- Balance Problems (2016, healthinaging.org)
- Balance Problems and Disorders (2017, nia.nih.gov)
- Effects of Dehydration on Balance as Measured by the Balance Error Scoring System (n.d., digitalcommons.fiu.edu)
- Gait and Balance Disorders in Older Adults (2010, aafp.org)
- Gait Training (2017, healthline.com)
- Gait Training Exercises In Physical Therapy (2020, verwellhealth.com)
- Tai chi: A gentle way to fight stress (2020, mayoclinic.org)
- Tai Chi and Qi Gong: In Depth (2016, nccih.nih.gov)
- Tai Chi Chuan can improve balance and reduce fear of falling in community dwelling older adults: a randomized control trial (2018, ncbi.nlm.nih.gov)
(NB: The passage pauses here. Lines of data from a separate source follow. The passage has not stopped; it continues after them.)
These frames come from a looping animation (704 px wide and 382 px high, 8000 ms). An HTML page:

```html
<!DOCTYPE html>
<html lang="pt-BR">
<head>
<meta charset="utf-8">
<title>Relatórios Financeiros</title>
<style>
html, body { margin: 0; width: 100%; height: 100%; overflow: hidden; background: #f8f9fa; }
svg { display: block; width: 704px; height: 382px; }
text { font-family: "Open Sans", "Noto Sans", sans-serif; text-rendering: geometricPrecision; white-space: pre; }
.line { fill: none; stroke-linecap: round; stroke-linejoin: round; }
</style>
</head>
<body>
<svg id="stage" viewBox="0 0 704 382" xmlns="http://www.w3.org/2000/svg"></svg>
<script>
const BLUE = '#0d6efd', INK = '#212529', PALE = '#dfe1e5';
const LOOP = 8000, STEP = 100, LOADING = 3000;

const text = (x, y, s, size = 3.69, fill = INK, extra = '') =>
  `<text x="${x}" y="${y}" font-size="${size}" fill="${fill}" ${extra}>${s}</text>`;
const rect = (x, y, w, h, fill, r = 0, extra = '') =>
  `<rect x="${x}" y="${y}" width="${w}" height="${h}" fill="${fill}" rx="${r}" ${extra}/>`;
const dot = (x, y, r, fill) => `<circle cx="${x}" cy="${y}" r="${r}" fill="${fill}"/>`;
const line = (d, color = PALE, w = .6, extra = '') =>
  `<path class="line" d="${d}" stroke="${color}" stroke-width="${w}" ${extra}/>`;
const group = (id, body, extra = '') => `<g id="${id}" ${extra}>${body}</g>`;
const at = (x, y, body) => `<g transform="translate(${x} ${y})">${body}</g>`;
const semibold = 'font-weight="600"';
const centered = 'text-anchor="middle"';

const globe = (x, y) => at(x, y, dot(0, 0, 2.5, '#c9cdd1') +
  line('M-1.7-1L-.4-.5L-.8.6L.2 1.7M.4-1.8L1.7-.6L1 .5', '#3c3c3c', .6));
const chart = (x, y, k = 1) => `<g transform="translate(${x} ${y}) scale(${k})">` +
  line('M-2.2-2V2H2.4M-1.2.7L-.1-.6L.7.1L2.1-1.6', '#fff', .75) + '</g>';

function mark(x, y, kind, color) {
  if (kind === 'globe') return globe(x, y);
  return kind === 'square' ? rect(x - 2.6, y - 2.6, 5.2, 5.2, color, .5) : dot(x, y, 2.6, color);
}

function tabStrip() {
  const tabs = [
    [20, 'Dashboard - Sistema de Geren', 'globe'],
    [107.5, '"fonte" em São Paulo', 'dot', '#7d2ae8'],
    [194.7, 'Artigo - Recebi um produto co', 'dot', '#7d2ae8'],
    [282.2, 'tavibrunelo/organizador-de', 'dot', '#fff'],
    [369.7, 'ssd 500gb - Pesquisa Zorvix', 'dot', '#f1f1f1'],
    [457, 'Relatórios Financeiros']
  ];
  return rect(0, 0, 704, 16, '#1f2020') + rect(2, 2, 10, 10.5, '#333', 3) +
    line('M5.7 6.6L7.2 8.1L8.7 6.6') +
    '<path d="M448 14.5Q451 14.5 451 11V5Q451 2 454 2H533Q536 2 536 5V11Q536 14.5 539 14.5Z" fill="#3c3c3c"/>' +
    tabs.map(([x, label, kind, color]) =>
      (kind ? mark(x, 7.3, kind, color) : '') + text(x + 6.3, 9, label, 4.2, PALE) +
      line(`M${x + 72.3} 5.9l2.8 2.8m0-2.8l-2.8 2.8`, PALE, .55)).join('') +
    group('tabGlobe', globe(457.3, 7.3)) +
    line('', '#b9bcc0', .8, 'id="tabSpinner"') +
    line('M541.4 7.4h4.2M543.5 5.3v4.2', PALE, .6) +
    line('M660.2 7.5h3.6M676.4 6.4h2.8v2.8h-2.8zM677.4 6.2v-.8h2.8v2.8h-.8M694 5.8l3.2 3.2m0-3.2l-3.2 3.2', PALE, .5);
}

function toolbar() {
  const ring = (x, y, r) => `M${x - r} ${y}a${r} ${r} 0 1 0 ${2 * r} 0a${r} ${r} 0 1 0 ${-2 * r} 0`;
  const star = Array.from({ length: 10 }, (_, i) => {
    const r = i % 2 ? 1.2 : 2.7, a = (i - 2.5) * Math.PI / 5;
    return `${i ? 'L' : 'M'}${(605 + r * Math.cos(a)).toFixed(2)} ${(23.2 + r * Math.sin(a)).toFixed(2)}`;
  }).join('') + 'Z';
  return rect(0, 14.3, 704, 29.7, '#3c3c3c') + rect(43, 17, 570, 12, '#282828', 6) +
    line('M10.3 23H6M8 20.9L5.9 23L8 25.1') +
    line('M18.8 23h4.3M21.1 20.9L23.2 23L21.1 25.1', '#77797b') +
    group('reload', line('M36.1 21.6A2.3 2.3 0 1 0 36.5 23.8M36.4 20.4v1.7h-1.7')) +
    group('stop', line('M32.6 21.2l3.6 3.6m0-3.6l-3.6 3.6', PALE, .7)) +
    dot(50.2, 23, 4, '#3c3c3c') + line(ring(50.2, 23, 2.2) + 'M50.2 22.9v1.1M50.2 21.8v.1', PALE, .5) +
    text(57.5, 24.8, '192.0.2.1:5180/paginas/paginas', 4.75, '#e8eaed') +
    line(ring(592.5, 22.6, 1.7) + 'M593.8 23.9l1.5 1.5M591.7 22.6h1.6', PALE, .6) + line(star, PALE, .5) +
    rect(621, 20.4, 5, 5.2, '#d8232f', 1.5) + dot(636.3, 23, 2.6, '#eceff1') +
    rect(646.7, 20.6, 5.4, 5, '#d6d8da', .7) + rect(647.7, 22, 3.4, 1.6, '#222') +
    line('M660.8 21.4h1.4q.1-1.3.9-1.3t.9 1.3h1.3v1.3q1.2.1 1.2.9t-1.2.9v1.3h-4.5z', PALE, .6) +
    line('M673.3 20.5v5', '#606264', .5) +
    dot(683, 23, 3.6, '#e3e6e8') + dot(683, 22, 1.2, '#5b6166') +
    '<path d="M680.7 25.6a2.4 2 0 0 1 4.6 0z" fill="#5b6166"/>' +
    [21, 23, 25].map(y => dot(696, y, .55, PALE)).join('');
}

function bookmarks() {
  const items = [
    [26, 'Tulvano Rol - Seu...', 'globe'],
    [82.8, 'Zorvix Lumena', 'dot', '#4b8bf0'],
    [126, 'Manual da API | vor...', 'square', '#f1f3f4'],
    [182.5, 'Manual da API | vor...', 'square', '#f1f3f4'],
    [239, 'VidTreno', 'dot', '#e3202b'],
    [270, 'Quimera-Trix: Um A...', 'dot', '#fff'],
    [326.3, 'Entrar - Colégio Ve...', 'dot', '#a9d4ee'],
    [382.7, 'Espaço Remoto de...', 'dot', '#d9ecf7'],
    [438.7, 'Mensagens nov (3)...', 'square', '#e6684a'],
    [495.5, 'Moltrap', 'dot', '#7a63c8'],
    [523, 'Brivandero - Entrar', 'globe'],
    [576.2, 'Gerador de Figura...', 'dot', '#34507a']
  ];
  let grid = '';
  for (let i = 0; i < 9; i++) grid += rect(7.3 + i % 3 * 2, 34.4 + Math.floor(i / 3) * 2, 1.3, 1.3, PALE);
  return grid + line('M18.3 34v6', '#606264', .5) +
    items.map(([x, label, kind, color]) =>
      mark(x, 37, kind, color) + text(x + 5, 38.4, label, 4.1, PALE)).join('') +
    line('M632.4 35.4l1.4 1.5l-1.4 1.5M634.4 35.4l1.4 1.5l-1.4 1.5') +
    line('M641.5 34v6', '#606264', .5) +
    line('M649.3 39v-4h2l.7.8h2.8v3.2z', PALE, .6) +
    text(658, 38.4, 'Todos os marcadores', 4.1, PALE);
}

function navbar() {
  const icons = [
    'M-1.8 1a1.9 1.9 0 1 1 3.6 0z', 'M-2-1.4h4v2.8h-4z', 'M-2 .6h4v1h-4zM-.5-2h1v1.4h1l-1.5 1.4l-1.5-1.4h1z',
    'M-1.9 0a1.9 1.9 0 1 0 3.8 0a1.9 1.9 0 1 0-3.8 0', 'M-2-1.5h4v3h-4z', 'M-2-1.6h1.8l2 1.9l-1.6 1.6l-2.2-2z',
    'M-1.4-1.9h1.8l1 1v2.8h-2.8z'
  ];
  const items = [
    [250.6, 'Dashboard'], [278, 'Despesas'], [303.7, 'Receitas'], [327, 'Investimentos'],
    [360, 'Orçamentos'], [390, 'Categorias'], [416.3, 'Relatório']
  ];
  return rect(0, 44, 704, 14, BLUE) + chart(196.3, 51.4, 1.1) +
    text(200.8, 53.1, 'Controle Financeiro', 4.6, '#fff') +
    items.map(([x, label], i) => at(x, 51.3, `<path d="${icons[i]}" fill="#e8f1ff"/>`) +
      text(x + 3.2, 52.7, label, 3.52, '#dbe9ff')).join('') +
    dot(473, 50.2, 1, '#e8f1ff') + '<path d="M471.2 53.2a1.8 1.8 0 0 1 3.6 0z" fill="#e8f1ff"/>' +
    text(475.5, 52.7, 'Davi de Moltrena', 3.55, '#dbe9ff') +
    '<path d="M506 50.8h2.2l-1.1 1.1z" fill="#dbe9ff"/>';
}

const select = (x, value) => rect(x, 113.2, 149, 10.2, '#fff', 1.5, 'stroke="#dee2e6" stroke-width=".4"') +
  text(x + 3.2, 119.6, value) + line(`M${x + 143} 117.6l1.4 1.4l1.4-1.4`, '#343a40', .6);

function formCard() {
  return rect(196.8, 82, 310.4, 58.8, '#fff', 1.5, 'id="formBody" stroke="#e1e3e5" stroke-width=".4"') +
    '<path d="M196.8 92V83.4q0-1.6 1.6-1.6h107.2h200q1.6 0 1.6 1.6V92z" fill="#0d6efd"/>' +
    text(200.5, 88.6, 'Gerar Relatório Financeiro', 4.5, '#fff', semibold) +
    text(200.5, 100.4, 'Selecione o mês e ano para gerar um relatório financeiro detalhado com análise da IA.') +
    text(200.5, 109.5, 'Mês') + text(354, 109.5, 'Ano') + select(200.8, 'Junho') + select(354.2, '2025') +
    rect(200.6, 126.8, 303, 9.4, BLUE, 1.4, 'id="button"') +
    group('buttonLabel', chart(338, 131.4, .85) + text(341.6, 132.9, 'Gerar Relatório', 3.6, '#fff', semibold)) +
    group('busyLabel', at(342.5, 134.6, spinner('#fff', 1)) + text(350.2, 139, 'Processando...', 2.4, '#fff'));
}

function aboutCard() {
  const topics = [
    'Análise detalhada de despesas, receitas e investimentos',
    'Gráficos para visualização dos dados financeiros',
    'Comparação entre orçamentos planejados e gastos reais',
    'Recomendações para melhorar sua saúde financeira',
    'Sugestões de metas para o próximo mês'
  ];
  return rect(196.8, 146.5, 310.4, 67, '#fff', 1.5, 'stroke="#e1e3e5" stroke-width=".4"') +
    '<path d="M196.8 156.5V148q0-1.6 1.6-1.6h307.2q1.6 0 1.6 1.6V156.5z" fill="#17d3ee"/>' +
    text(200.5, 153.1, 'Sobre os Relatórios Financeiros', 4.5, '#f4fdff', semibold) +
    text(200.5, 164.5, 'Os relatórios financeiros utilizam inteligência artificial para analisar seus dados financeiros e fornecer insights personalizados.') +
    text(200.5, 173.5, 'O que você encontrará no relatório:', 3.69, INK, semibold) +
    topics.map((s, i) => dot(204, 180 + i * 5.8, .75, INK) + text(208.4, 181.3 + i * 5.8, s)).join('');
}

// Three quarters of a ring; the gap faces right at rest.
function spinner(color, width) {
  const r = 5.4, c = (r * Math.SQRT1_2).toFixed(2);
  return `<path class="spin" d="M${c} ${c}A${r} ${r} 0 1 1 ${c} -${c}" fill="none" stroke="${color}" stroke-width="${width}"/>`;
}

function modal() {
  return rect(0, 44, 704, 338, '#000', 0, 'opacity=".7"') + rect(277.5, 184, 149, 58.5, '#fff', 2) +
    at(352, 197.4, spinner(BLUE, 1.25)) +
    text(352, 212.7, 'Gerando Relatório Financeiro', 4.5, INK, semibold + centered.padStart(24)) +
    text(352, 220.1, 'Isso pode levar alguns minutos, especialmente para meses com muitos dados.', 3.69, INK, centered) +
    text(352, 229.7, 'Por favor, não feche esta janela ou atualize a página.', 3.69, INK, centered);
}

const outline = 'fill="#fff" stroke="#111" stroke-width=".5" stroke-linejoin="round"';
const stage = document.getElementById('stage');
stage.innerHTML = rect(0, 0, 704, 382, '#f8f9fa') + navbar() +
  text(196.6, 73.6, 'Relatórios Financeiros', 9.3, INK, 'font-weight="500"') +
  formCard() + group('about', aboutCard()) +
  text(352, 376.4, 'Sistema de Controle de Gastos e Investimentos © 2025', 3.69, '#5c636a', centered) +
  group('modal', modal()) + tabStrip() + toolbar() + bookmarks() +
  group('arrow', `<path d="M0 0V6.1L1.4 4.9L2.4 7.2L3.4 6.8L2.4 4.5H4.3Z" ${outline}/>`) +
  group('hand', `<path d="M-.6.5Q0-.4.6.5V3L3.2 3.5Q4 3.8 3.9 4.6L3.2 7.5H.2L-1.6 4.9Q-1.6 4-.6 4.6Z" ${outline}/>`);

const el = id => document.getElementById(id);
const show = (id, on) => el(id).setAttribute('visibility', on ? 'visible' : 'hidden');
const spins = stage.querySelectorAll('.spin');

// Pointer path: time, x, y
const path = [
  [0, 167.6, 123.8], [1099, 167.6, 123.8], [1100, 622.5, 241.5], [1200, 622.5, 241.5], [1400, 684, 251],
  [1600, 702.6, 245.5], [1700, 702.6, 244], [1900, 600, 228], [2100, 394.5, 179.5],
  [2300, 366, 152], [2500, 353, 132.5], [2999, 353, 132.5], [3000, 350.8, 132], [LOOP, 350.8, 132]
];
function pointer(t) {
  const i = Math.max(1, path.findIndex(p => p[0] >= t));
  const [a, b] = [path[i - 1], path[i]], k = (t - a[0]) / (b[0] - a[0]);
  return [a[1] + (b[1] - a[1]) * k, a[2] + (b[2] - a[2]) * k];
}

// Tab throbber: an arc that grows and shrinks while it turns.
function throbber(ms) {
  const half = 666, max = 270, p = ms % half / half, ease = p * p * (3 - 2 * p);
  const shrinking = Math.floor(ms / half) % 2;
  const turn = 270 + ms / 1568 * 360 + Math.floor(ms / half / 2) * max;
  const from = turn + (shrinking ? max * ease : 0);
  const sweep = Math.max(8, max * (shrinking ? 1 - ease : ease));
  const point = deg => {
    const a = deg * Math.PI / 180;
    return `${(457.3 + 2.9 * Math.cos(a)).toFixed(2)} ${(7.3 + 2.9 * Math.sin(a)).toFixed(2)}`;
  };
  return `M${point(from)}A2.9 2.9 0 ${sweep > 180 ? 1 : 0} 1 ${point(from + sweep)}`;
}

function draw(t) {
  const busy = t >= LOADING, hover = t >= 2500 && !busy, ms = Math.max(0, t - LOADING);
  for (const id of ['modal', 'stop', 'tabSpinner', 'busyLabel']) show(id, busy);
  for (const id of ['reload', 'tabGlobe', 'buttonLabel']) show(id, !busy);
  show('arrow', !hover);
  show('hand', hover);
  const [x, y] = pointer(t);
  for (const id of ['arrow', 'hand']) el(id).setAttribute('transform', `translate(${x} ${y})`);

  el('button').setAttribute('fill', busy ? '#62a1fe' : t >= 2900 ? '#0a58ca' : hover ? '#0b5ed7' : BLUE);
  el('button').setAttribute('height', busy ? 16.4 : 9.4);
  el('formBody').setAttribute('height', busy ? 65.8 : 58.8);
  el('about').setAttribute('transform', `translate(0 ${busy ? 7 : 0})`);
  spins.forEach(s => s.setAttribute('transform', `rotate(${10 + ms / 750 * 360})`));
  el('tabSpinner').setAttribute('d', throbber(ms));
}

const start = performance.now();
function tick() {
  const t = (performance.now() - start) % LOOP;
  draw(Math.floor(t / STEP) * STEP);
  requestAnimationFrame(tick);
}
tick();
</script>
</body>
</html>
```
- Tai Chi for Risk of Falls. A Meta-analysis (2017, pubmed.ncbi.nlm.nih.gov)
- The Benefits of Dynamic Stretching and How to Get Started (2019, healthline.com)